(Isaiah 43:2)

You’ve heard this before.  It’s always said jokingly: “The one thing we all have in common is death.”  Truer
words were never spoken (you’ve heard that before too).  The third thing you’ve heard, exclusively from
retired people, is that they never were as busy before they retired as they are now.  “Not enough hours in the
day” is the common denominator whether you’re retired or if you have a long way to go before getting there.  
The meetings and appointments are never ending: school committee meeting, dentist appointment,
membership committee at church, doctor’s appointment, dinner engagement which cannot be missed,
deadline for term paper, and so on.  We have our lists.

In regard to the death issue, it’s our commonality and we all are going have to face it alone.  No one can do it
for us.  We’d prefer a more comfortable conclusion, an escape clause such as “almost everyone will have to
die,” or “everyone else will have to die, but not me,” or “the people who make ill-advised choices will surely
die, or “if I’m living right I might be able to escape death.”  Nice try, but all the rationales miss the mark.

The Apostle John recorded words spoken by Jesus which go something like “I am going to prepare a place
for you, and after that I will return and take you with Me so that we can always be together.”  That’s a fairly
loose translation of John 14:2-3, but you get the drift.  So, what was His point?  That’s easy.  Sure, we human
beings have to face death all by ourselves from an earthly perspective, but Jesus Himself will walk us through
it.  That’s the “I will be with you always” part.  

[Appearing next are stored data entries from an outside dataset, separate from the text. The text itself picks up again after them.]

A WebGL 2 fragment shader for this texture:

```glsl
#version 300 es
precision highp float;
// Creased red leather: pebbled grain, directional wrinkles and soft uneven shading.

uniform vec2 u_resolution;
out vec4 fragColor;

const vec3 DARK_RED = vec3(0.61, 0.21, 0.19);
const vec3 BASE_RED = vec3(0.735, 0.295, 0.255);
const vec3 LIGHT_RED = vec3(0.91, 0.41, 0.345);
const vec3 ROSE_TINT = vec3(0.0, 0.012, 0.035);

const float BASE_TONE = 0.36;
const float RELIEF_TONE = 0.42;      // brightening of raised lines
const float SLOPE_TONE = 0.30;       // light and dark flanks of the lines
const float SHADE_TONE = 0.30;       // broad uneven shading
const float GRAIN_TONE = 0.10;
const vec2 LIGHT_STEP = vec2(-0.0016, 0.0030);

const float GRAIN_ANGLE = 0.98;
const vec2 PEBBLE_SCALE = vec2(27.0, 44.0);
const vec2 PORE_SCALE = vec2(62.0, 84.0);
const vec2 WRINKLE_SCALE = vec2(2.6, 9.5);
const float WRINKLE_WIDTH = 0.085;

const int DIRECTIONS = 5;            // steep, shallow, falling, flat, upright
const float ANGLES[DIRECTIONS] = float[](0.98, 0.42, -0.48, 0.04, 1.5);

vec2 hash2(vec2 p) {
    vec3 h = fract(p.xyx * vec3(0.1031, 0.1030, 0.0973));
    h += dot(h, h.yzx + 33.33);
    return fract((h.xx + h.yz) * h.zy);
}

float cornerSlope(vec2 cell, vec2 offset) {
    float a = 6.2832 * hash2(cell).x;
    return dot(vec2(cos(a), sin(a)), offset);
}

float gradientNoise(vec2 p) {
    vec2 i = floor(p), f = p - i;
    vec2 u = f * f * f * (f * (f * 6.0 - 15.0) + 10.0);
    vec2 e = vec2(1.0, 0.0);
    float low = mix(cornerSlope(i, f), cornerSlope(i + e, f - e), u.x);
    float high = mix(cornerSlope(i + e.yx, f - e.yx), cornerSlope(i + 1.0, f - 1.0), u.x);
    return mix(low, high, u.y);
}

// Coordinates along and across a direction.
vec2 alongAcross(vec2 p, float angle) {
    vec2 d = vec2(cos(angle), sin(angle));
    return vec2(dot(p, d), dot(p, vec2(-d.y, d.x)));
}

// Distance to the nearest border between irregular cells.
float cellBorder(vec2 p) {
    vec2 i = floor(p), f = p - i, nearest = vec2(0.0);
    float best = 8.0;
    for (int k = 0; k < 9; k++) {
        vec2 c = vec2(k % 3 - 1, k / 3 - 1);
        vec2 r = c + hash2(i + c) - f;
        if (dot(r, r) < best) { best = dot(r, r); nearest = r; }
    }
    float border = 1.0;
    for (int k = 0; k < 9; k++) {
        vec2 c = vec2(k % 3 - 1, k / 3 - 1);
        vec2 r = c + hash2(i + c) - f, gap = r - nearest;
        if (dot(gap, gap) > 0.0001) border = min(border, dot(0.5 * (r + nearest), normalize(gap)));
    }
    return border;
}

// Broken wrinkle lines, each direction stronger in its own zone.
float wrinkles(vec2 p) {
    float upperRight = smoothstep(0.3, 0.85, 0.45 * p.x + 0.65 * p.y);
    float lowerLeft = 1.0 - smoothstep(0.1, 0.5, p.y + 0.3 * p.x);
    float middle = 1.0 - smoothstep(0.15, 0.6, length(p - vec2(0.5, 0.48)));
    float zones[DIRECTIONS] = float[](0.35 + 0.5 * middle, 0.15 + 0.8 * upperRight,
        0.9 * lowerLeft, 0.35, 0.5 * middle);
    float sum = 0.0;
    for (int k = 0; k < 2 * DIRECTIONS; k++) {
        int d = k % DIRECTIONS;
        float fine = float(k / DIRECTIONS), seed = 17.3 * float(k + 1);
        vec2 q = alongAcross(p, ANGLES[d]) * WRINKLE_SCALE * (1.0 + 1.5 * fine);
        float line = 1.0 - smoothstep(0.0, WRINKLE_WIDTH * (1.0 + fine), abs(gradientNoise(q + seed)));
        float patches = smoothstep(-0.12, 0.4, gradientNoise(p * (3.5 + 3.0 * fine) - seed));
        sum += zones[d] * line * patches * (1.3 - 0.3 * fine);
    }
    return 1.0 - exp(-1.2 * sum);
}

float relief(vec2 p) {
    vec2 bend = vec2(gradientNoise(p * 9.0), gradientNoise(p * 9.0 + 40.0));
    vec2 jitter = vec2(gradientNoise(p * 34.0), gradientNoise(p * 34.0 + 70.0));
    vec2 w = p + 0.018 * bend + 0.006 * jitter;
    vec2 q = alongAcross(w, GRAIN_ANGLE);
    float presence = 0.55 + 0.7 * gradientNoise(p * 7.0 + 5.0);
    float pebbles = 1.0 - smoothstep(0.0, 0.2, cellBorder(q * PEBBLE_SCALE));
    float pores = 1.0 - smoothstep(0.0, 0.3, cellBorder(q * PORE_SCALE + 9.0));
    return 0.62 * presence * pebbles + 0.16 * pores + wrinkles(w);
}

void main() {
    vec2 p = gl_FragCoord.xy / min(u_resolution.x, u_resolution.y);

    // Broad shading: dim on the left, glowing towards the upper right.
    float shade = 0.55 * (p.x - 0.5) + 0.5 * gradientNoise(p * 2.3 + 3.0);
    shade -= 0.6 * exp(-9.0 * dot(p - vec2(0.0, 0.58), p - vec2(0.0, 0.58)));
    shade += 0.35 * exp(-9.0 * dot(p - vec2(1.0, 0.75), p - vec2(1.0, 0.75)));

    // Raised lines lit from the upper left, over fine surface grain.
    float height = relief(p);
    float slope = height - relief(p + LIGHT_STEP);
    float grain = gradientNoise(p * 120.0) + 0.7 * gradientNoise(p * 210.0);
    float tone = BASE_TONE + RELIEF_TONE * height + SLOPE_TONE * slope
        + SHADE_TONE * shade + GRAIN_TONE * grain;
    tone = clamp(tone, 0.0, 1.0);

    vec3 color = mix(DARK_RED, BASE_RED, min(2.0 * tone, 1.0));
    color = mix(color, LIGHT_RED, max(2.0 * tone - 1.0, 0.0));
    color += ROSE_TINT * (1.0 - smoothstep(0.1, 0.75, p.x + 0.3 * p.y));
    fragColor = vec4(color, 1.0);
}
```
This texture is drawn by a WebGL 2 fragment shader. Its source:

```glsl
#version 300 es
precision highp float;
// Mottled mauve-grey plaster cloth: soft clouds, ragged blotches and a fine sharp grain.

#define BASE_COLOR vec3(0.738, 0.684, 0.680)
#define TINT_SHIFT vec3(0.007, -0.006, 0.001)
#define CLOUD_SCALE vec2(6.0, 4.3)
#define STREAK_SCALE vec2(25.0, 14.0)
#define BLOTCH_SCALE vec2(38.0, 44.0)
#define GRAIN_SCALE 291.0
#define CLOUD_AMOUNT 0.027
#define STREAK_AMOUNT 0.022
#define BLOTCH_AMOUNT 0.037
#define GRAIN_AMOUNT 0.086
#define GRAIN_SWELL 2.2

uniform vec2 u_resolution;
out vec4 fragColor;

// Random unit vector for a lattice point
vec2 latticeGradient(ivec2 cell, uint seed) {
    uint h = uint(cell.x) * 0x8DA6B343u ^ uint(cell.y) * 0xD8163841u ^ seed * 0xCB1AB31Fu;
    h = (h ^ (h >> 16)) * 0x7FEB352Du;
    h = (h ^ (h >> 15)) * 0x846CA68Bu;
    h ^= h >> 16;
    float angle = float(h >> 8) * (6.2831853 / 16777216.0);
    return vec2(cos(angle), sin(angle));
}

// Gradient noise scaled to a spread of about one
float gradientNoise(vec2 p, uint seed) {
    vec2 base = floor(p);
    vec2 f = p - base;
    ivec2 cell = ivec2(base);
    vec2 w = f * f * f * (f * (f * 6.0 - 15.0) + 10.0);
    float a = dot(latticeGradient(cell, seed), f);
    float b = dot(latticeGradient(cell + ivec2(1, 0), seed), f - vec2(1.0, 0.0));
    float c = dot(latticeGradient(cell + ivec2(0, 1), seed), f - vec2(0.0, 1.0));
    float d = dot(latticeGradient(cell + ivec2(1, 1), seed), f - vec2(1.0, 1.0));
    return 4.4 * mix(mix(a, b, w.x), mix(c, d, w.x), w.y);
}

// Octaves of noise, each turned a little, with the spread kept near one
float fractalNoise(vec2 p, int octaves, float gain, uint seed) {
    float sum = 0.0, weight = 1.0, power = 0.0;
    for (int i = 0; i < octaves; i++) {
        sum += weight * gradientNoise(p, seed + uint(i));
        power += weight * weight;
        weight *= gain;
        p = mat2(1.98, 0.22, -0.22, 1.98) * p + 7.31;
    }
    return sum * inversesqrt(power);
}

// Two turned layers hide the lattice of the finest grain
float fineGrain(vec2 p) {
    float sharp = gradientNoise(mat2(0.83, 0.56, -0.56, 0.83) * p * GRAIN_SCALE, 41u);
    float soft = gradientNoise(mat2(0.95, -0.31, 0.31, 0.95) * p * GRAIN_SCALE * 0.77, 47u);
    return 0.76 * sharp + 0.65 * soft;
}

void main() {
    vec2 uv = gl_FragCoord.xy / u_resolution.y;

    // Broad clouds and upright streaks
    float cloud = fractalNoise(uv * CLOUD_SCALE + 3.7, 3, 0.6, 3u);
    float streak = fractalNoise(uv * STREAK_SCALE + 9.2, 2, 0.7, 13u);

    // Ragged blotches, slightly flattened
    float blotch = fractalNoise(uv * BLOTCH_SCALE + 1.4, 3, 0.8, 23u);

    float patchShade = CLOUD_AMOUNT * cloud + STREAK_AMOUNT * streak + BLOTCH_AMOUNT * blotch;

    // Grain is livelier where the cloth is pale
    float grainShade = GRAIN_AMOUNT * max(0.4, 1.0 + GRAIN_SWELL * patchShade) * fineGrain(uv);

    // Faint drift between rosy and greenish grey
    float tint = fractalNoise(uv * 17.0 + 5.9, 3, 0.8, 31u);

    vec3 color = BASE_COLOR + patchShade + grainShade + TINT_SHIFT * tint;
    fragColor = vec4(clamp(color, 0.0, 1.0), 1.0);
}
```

Are you one of those people who have a tradition of avoiding thinking about death?  That usually indicates
that you’re afraid of it, and if you’re afraid of it it’s because you haven’t sorted through the scenario in your
mind.  Plain and simple, Jesus is not in the habit of abandoning His own.  The job is not going to be
delegated to angels or arch angels.  Jesus is going to come back for you Himself.  In person.   There are two
parts to the equation: one is that we are all going to die without anyone pinch hitting for us, and the second is
that if we know Jesus personally as our Savior, we aren’t going to have to face it alone.  That’s good news.

David said it in Psalm 23:4, “You are with me.”  See how simple it is?  David got it.  We all need to get it too.  
Jesus knows His own, protects His own, and will come for His own.  It’s not delegated or outsourced.  
Assuming that you’re going to spend eternity with Jesus, although it’s far more than an assumption, this
would be a good time to take up an intimate relationship with Him - you know, that bond you had with Jesus
when you were first saved?  It’s time to renew it.